Let’s take a manufacturer of kitchen appliances. They could be tempted to pick up best practices from cosmetics, an industry that is ahead in terms of digitalization. Leaving the teenage market aside, they target similar consumers after all. So in the new digital world cosmetics and kitchen appliances both want to build direct-to consumer channels. But the former can achieve this relatively easily by building an online shop that influencers can use to benefit from sales they initiate. For a kitchen appliance manufacturer, the interaction with customers, however, cannot stop at the point of sale. They need to build products that are digitally enabled. For example, a fridge that can tell you when the milk is finishing.
The insight here is not to disregard best practices entirely but to carefully consider what’s applicable and what’s not. And as Sebastian Schoemann, global co-lead of Kearney’s digital practice emphasizes: “Technology should not be the starting point at all. At the beginning you need to ask more general strategic questions.”
What do our customers want? Are there specific needs we can serve better through new digital solutions? Will our customers (or new customers) pay for such services? Based on these questions you can start building your own unique business model that includes technological considerations and draws lessons from others only where applicable.
In The Three Princes of Serendip the protagonists always make discoveries that they were not actually looking for. Corporate history is full of similar stories, including the discovery of X-Rays, Viagra, and Teflon.
While increasing numbers of companies provide room for serendipity in research—for example by allowing staff to spend time on their own pet-projects—they hardly do so with regard to more strategic initiatives. To manage digital transformation this is what they have to do.
For starters, it is hard to predict which technologies will prevail. When developing a new kitchen appliance, for example, you are faced with multiple competing technologies facilitating connectivity. Rather than betting entirely on one it makes sense to use platforms that enable flexibility in the future.
Secondly, many mid-sized manufacturers historically had full control over their products. Digital solutions require expertise they don’t have in-house. Building such expertise is often not feasible. They are competing for scarce talent with technology giants and sexy startups. Even if they manage to hire top talent, the existing culture and organization restrains them.

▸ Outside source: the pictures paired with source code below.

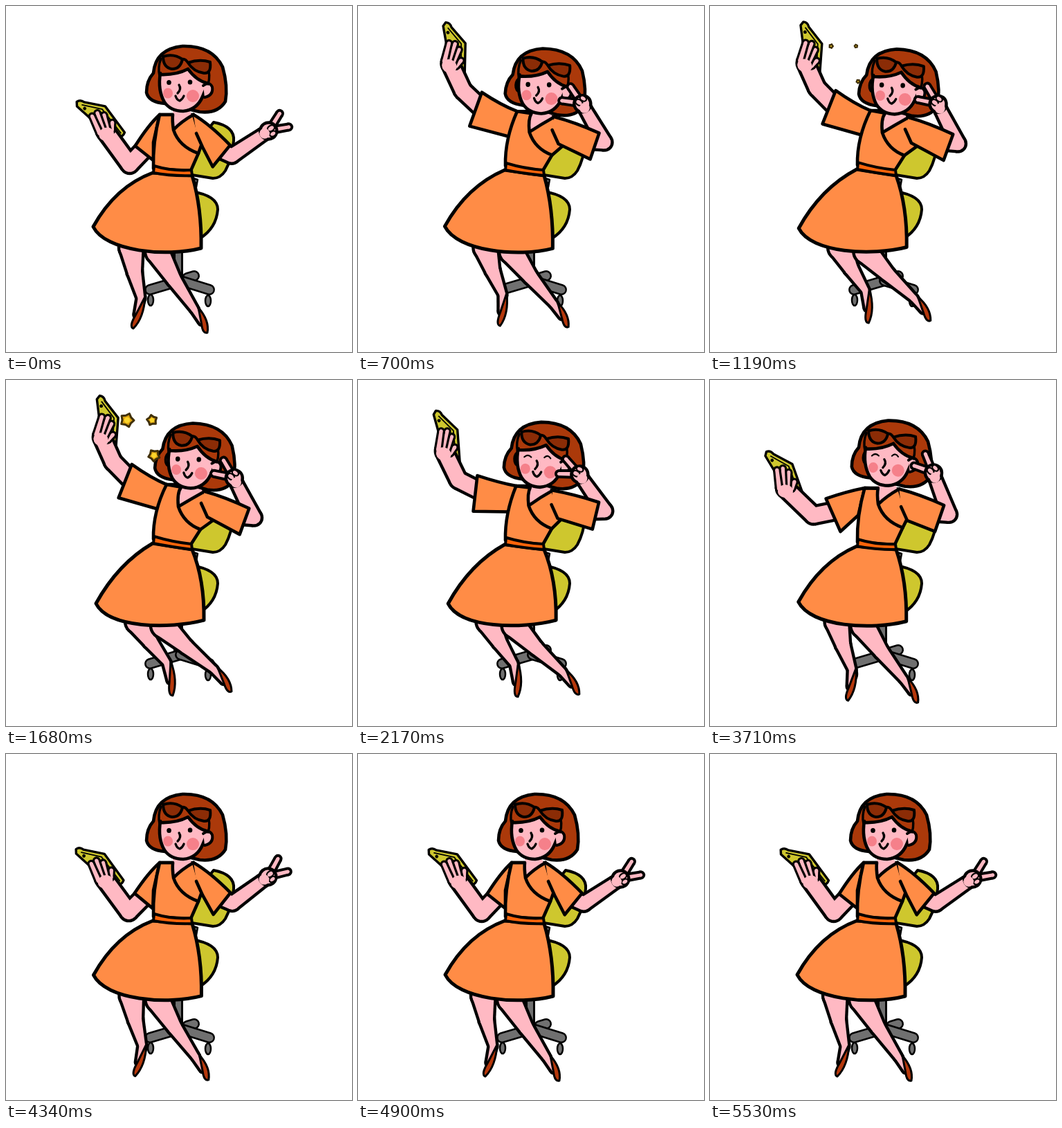
Write an HTML page with a canvas that moves like this. It is 500 px wide and 500 px high and loops after 5.6 s.

```html
<!DOCTYPE html>
<html lang="en">
<head>
<meta charset="utf-8">
<title>Selfie</title>
<style>
  html, body { margin: 0; width: 100%; height: 100%; overflow: hidden; background: #fff; }
  canvas { display: block; width: 100vmin; height: 100vmin; }
</style>
</head>
<body>
<canvas id="stage" width="500" height="500"></canvas>
<script>
const ctx = document.getElementById('stage').getContext('2d');
const LOOP = 5600, STEP = 70, RAD = Math.PI / 180;
const SKIN = '#ffb9c3', DRESS = '#ff8c46', BELT = '#fb640a', HAIR = '#ab390a',
      LENS = '#8b2c06', SHOE = '#b5380c', LIME = '#cec72e', GREY = '#707070', BLUSH = '#f5808a';

// Joint angles in degrees; lean runs from 0 to 1.
const rest   = { lean: 0,   lift: 121, fore: -126, tilt: 36, elbow: 47, bend: -34 };
const raise  = { lean: .8,  lift: 201, fore: -115, tilt: 74, elbow: 27, bend: -120 };
const selfie = { lean: 1,   lift: 203, fore: -114, tilt: 77, elbow: 28, bend: -117 };
const wink   = { lean: .3,  lift: 169, fore: -118, tilt: 60, elbow: 15, bend: -133 };
const lower  = { lean: .15, lift: 152, fore: -136, tilt: 53, elbow: 27, bend: -111 };
const keys = [[0, rest], [700, raise], [1260, selfie], [1820, selfie], [2520, wink],
              [3150, wink], [3640, lower], [3780, lower], [4410, rest], [LOOP, rest]];

const mix = (a, b, k) => a + (b - a) * k;
const ease = k => k * k * (3 - 2 * k);
const clamp = k => Math.max(0, Math.min(1, k));
const between = (p, q, k) => [mix(p[0], q[0], k), mix(p[1], q[1], k)];
const polar = ([x, y], degrees, r) =>
  [x + r * Math.cos(degrees * RAD), y + r * Math.sin(degrees * RAD)];

function poseAt(t) {
  const i = keys.findIndex(key => key[0] > t);
  const [t0, from] = keys[i - 1], [t1, to] = keys[i], k = ease((t - t0) / (t1 - t0));
  const pose = {};
  for (const name in from) pose[name] = mix(from[name], to[name], k);
  return pose;
}

const swayAt = t => t < 1680 ? ease(t / 1680) : clamp((4480 - t) / 2800);

function shape(d, fill, width = 4.6, stroke = '#000') {
  const path = new Path2D(d);
  if (fill) { ctx.fillStyle = fill; ctx.fill(path); }
  if (width) { ctx.lineWidth = width; ctx.strokeStyle = stroke; ctx.stroke(path); }
}

function oval(x, y, rx, ry, fill, width = 0) {
  ctx.beginPath();
  ctx.ellipse(x, y, rx, ry, 0, 0, 7);
  ctx.fillStyle = fill;
  ctx.fill();
  if (width) { ctx.lineWidth = width; ctx.strokeStyle = '#000'; ctx.stroke(); }
}

// Tapered, outlined limb through [x, y, radius] joints.
function limb(joints, line = 2.2) {
  for (const [grow, color] of [[line, '#000'], [-line, SKIN]]) {
    joints.forEach(([x, y, r], i) => {
      oval(x, y, r + grow, r + grow, color);
      if (!i) return;
      const [px, py, pr] = joints[i - 1], a = Math.atan2(y - py, x - px);
      const nx = -Math.sin(a), ny = Math.cos(a), p = pr + grow, q = r + grow;
      ctx.beginPath();
      ctx.moveTo(px + nx * p, py + ny * p);
      ctx.lineTo(x + nx * q, y + ny * q);
      ctx.lineTo(x - nx * q, y - ny * q);
      ctx.lineTo(px - nx * p, py - ny * p);
      ctx.fill();
    });
  }
}

function placed([x, y], degrees, draw) {
  ctx.save();
  ctx.translate(x, y);
  ctx.rotate(degrees * RAD);
  draw();
  ctx.restore();
}

function chair() {
  shape('M249 350V396', null, 14);
  shape('M249 350V396', null, 8, GREY);
  for (const d of ['M262 393L272 390', 'M208 410L252 397', 'M252 397L294 410']) {
    shape(d, null, 16);
    shape(d, null, 11, GREY);
  }
  oval(209, 425, 4, 8, GREY, 2.5);
  oval(292, 426, 4, 8, GREY, 2.5);
  shape('M268 248L277 251L275 262L268 264M268 254L276 256M268 259L275 261', GREY, 2.4);
  shape('M300 168Q331 174 329 195Q326 222 317 238Q310 249 299 249L262 243L275 200Z', LIME, 4);
  shape('M268 268Q306 274 306 294Q304 321 280 336Z', LIME, 4);
}

function leg(hip, ankle, toe) {
  const knee = between(hip, ankle, .48);
  limb([[...hip, 18], [knee[0] - 2, knee[1], 11.5], [...ankle, 6.5],
        [...between(ankle, toe, .55), 4.5]]);
  const [x, y] = [ankle[0] + 6, ankle[1] - 2], [tx, ty] = toe;
  const n = 9 / Math.hypot(tx - x, ty - y), nx = -(ty - y) * n, ny = (tx - x) * n;
  const [mx, my] = between([x, y], toe, .6);
  shape(`M${x} ${y}Q${mx - nx} ${my - ny} ${tx} ${ty}Q${tx + nx * .8} ${ty + ny * .8}
    ${mx + nx * .4} ${my + ny * .4}Z`, SHOE, 3);
}

function legs(s) {
  leg([181 + 9 * s, 349], [195 + 37 * s, 422 - 14 * s], [184 + 57 * s, 466 - 10 * s]);
  leg([219 + 8 * s, 355], [272 + 28 * s, 438 - 20 * s], [291 + 35 * s, 472 - 22 * s]);
}

function skirt(waist, shift) {
  const lx = 126 + shift, ly = 319 + shift, rx = 282 + shift, ry = 350 - shift * .7;
  shape(`M212 ${waist}Q${lx + 32} ${ly - 58} ${lx} ${ly}C${lx + 18} ${ly + 36}
    ${rx - 50} ${ry + 13} ${rx} ${ry}Q${rx + 1} ${ry - 58} 269 245Z`, DRESS, 5);
}

function torso([lx, ly], [rx, ry], waist, lean) {
  const cx = 241 + 12 * lean, cy = 157 - 2 * lean, vx = 242 + 7 * lean, vy = 179 + 4 * lean;
  const ex = 278 + 3 * lean, ey = 213 + 3 * lean;
  shape(`M${lx} ${ly}Q212 ${ly + 40} 213 ${waist - 6}L267 238L${ex} ${ey}
    L${rx + 12} ${ry + 42}L${rx} ${ry}Z`, DRESS);
  shape(`M${cx} ${cy - 10}V${cy}Q${vx} ${cy + 8} ${vx} ${vy}
    Q${rx - 18} ${ry + 12} ${rx - 3} ${ry}L${rx - 8} ${ry - 12}Z`, SKIN, 0);
  shape(`M${lx} ${ly}H${cx}M${cx} ${cy}Q${vx - 2} ${cy + 8} ${vx} ${vy}
    Q${vx + 8} ${vy + 24} ${ex} ${ey}M${rx} ${ry}Q${rx - 18} ${ry + 10} ${vx} ${vy}`);
  shape(`M214 ${waist - 10}Q240 ${waist - 2} 268 237L269 245Q238 ${waist + 5} 213 ${waist}Z`, BELT, 4);
}

function head(closed, lean) {
  const ear = 227 - 4 * clamp(lean * 4);
  shape(`M203 125Q203 108 213 97Q216 62 255 58Q298 57 313 88Q321 116 317 138
    Q306 156 280 153L230 141Q206 139 203 125Z`, HAIR);
  oval(ear, 112, 5, 9, SKIN, 4);
  shape(`M223 97Q219 122 229 139Q238 152 256 152Q276 150 284 131L292 112
    Q275 108 263 91Q246 100 223 99Z`, SKIN);
  shape('M285 115Q294 108 298 117Q300 129 287 132', SKIN, 4);
  shape('M224 76Q219 88 222 102M291 88Q296 100 292 113', null, 3.4);
  shape('M227 73Q242 68 255 77Q252 91 240 91Q227 89 227 73Z', LENS, 4);
  shape('M263 82Q280 76 295 81Q297 98 286 97Q271 95 263 82ZM255 77Q259 76 263 82', LENS, 4);
  oval(234, 126, 7, 7.5, BLUSH);
  oval(270, 130, 9, 9, BLUSH);
  if (closed) shape('M232 109Q237 104 242 109M261 109Q266 104 270 110', null, 2.2);
  else {
    oval(235.5, 110.5, 3.3, 3.6, '#000');
    oval(266, 110, 3.3, 3.6, '#000');
  }
  shape('M250 114Q254 120 248 126M245 130Q247 136 251 137Q255 135 257 130', null, 3.3);
}

// Both sleeves flare the same way; side is 1 for left, -1 for right.
function sleeve(shoulder, armpit, angle, length, half, side) {
  const center = polar(shoulder, angle, length);
  const outer = polar(center, angle + 107 * side, half);
  const inner = polar(center, angle + 107 * side, -half);
  const bend = [mix(shoulder[0], outer[0], .45), mix(shoulder[1], outer[1], .32)];
  const inside = [armpit[0] - 9, armpit[1] - 20];
  return {
    start: between(center, shoulder, .18),
    draw: () => shape(`M${shoulder}Q${bend} ${outer}L${inner}L${armpit}` +
      (side < 0 ? `L${inside}` : `L${shoulder}`), DRESS)
  };
}

function phone() {
  shape('M0 0Q2 -6 9 -6L37 -19L82 -5Q84 2 79 4L33 8L4 5Z', LIME, 3.4);
  shape('M9 -1L36 -13L78 -1', null, 1.8);
  oval(15, 1, 2.4, 2.4, '#000');
}

function leftArm(shoulder, { lean, lift, fore, tilt }) {
  const angle = 4 + .89 * lift;
  const cuff = sleeve(shoulder, [213 + 8 * lean, 197 - 10 * lean], angle, 60,
    Math.min(26, 17 + (angle - 112) * .4), 1);
  const elbow = polar(shoulder, lift, 84), palm = polar(elbow, fore, 59 - 20 * lean);
  const corner = polar(polar(palm, tilt, -59), tilt + 90, -10);
  placed(corner, tilt, phone);
  limb([[...cuff.start, 13], [...elbow, 13], [...palm, 13]]);
  placed(palm, tilt - 142, () => {
    for (let i = 1.5; i >= -1.5; i--)
      limb([[0, i * 6, 4.8], [29 - 4 * (i + .7) ** 2, i * 8.5, 4.2]], 1.6);
    ctx.beginPath();
    ctx.ellipse(-4, 0, 9.5, 11, 0, 0, 7);
    ctx.fillStyle = SKIN;
    ctx.fill();
  });
  cuff.draw();
}

function rightArm(shoulder, { lean, elbow, bend }) {
  const cuff = sleeve(shoulder, [284 + 7 * lean, 204 - 6 * lean], elbow + 9, 72, 20, -1);
  const joint = polar(shoulder, elbow, 81), palm = polar(joint, bend, 65);
  limb([[...cuff.start, 12], [...joint, 11.5], [...between(joint, palm, .85), 9.5]]);
  cuff.draw();
  placed(palm, bend + (bend + 34) * .33, () => {
    for (const turn of [24, -24]) {
      const tip = polar([0, 0], turn, 29);
      limb([[0, 0, 5], [...tip, 4.5]], 2);
    }
    limb([[-1, 0, 12]]);
    oval(4, -1, 5.5, 4, SKIN, 2.2);
    oval(2, 7, 5, 3.6, SKIN, 2.2);
  });
  oval(...between(joint, palm, .88), 7.4, 7.4, SKIN);
}

function star(x, y, r, turn) {
  placed([x, y], turn, () => {
    const points = Array.from({ length: 10 }, (_, i) => polar([0, 0], i * 36 - 90, i % 2 ? r * .7 : r));
    shape(`M${points.join('L')}Z`, '#dda412', 3, '#40300a');
    oval(0, 0, r * .42, r * .42, '#fbd52c');
  });
}

function draw(t) {
  const pose = poseAt(t), sway = swayAt(t), { lean } = pose, waist = 241 - 5 * lean;
  const left = [222 + 10 * lean, 157 - 6 * lean], right = [271 + 16 * lean, 157 + 4 * lean];
  ctx.clearRect(0, 0, 500, 500);
  ctx.lineJoin = ctx.lineCap = 'round';

  chair();
  legs(sway);
  skirt(waist, 9 * sway - 5 * lean);
  leftArm(left, pose);
  torso(left, right, waist, lean);
  placed([258 + 11 * lean, 150 + 4.5 * lean], 2.5 * lean, () => {
    ctx.translate(-258, -150);
    head(t >= 2170 && t < 3990, lean);
  });
  if (t >= 1190 && t < 1890) {
    const size = Math.min(1, (t - 1120) / 280, (1960 - t) / 210);
    star(175, 58, 10 * size, 20);
    star(211, 58, 7.5 * size, -10);
    star(214, 109, 8.5 * size, 40);
  }
  rightArm(right, pose);
}

function tick() {
  draw(Math.floor(performance.now() % LOOP / STEP) * STEP);
  requestAnimationFrame(tick);
}
tick();
</script>
</body>
</html>
```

It is better to work with outside partners and give up some of their control.
Finally—as mentioned above already—local autonomy in the digital space might seem a bit chaotic, but it is simply an admission that it is not possible to fully know which solutions work best. It is better to let a thousand flowers bloom.
Digitalization is not simply a technology exercise
As companies get ready for digitalization, they need to realize that this is only in part a technology question. First and foremost, this requires them to revisit their strategy. And once they embark on that journey, it is time to move into change-management mode.